Exercise brief
Search the entries for the word "leaf" and copy each line that has it.

== == ==

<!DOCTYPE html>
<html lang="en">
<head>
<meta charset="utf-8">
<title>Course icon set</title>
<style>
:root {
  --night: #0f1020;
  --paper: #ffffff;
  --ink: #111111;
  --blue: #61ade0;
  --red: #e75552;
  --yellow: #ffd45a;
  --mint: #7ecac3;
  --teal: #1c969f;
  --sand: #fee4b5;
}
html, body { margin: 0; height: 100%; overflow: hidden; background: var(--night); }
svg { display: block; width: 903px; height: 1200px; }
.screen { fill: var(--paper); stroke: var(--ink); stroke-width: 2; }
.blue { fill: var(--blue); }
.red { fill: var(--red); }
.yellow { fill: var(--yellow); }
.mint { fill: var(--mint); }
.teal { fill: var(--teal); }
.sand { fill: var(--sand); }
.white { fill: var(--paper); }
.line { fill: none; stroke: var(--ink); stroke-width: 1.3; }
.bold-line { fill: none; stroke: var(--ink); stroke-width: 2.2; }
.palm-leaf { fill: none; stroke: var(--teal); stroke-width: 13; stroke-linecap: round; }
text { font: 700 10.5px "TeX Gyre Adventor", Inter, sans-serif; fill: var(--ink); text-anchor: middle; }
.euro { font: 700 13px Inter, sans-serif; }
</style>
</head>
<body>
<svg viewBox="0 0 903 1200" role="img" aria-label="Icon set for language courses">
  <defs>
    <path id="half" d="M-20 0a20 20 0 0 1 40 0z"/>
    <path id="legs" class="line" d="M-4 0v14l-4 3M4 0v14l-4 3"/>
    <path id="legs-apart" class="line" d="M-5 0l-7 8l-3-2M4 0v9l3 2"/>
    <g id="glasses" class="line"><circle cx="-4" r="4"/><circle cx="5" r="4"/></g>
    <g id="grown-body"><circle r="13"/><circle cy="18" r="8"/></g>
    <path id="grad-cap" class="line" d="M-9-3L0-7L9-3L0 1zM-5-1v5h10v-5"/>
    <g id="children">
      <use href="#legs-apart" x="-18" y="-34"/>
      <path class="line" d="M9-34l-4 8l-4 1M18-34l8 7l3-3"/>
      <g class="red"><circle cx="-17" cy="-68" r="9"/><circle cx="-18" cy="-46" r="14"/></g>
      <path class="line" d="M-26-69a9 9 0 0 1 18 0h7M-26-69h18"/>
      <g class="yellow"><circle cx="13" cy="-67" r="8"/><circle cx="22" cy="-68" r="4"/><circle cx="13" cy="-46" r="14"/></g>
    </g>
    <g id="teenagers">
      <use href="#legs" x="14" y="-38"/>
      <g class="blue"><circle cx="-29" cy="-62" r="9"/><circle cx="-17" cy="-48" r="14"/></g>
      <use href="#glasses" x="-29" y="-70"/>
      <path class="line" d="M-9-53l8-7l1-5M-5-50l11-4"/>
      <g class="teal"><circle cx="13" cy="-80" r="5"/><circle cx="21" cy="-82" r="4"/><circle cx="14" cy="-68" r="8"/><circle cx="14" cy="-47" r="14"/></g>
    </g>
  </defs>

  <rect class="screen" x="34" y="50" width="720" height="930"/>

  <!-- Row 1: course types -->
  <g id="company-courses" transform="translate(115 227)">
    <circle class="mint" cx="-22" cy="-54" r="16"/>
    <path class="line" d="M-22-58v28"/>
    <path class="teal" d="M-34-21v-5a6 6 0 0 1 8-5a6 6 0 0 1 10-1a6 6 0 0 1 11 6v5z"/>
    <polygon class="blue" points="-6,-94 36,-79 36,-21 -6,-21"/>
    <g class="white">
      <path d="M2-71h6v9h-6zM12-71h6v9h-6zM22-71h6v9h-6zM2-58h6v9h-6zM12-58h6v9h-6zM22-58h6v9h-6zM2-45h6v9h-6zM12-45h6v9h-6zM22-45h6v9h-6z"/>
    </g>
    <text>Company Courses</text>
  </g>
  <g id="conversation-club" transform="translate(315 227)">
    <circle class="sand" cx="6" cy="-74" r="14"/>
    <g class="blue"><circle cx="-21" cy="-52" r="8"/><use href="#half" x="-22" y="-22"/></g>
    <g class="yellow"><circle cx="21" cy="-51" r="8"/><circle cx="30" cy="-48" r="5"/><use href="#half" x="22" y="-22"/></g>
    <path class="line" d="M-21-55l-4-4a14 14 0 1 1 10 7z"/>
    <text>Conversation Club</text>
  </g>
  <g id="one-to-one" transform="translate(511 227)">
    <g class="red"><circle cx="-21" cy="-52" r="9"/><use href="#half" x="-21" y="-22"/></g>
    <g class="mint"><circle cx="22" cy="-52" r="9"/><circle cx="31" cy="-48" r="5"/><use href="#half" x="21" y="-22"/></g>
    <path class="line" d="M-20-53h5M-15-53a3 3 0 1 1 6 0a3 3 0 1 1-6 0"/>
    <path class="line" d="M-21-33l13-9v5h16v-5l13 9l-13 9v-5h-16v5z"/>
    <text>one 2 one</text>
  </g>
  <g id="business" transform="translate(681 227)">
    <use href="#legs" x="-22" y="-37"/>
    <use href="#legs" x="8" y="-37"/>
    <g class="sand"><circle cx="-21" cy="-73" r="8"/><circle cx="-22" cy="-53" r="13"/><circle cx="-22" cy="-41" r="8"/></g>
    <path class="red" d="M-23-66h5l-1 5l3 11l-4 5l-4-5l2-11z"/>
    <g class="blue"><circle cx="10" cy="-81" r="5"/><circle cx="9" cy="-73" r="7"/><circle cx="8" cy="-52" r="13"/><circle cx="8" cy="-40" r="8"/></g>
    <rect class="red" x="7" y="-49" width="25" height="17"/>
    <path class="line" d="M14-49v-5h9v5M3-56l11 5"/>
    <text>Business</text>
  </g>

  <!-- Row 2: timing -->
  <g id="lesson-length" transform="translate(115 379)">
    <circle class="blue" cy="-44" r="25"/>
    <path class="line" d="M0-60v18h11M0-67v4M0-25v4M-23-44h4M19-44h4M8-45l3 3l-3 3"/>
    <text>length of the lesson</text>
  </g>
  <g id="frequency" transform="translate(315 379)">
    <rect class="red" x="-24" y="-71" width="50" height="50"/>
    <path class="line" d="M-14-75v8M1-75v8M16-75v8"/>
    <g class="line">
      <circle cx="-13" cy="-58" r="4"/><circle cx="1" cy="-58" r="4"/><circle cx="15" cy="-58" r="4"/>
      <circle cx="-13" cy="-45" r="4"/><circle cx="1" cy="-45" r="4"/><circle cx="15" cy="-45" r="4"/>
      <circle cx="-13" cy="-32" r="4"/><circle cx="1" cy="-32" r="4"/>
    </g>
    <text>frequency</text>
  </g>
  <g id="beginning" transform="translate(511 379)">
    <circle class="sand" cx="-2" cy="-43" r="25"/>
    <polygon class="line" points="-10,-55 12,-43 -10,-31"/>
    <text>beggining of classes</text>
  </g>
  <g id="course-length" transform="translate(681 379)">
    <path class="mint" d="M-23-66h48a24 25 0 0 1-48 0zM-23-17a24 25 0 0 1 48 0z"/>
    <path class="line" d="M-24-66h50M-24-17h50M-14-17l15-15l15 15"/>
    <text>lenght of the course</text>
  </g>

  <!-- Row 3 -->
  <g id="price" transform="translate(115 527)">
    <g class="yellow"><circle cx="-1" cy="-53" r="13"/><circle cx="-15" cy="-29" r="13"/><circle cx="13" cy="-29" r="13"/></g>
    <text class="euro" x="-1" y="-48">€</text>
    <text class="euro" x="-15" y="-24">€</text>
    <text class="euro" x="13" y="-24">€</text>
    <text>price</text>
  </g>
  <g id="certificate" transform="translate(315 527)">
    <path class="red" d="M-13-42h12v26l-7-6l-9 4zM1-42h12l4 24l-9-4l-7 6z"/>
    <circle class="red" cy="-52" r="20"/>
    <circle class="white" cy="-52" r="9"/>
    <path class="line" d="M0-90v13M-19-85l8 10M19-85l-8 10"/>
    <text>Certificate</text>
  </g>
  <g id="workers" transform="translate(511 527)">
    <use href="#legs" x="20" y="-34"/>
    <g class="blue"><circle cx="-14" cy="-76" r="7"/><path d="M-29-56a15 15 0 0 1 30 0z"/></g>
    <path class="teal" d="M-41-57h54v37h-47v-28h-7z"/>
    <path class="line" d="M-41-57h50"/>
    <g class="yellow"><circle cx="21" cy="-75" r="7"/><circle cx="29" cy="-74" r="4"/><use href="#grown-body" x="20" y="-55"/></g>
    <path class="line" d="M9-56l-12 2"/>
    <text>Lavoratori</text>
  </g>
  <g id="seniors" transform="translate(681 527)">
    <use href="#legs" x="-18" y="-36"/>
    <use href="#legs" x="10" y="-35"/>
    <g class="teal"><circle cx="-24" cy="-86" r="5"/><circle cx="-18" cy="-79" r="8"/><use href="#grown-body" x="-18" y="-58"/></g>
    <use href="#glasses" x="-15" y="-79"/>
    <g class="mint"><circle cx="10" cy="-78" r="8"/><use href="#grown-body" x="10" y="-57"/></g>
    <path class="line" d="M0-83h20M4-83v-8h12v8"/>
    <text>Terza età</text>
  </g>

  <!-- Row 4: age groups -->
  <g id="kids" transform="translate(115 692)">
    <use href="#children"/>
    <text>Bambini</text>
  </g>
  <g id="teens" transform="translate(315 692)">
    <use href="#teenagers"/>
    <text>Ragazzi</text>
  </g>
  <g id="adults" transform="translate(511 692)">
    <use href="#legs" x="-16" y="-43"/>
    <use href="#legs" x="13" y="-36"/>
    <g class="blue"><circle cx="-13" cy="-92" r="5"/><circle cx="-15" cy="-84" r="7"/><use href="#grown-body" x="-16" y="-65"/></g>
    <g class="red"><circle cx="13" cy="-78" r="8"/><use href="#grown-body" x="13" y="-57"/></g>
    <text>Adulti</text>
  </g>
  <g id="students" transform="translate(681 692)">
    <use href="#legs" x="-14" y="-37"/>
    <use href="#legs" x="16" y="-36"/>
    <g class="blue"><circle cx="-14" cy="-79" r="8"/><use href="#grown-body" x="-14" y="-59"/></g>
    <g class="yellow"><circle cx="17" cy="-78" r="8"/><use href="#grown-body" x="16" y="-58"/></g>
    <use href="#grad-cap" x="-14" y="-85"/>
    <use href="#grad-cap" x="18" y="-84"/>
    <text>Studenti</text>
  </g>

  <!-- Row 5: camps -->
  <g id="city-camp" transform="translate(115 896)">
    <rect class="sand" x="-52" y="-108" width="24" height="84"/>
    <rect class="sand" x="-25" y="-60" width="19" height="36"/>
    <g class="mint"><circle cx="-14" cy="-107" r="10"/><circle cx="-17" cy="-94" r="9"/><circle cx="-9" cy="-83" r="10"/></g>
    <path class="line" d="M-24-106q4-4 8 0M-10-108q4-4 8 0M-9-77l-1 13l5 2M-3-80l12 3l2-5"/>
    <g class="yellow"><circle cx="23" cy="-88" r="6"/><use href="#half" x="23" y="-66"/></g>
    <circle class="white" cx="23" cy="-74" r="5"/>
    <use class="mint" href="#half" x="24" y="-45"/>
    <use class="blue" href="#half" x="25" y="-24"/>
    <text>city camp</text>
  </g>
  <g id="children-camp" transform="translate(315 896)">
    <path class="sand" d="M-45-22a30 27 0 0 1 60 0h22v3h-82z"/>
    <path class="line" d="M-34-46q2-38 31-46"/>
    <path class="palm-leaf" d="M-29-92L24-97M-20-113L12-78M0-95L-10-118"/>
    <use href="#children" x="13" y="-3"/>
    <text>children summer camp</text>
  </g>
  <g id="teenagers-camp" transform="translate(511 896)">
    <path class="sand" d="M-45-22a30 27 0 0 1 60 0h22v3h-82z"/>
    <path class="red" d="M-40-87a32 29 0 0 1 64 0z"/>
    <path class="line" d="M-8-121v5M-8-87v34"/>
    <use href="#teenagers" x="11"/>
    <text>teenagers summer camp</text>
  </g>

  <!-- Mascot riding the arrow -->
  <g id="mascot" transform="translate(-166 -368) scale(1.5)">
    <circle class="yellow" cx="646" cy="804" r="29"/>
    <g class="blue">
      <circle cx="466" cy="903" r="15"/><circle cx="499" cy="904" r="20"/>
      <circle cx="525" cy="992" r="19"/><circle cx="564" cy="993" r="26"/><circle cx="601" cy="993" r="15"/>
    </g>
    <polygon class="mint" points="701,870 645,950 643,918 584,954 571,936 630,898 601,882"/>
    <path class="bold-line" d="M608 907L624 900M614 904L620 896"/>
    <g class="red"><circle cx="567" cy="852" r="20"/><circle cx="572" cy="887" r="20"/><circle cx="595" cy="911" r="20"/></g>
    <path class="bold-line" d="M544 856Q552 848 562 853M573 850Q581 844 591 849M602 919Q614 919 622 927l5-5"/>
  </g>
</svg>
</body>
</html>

== == ==

Answer to the problem
.palm-leaf { fill: none; stroke: var(--teal); stroke-width: 13; stroke-linecap: round; }
    <path class="palm-leaf" d="M-29-92L24-97M-20-113L12-78M0-95L-10-118"/>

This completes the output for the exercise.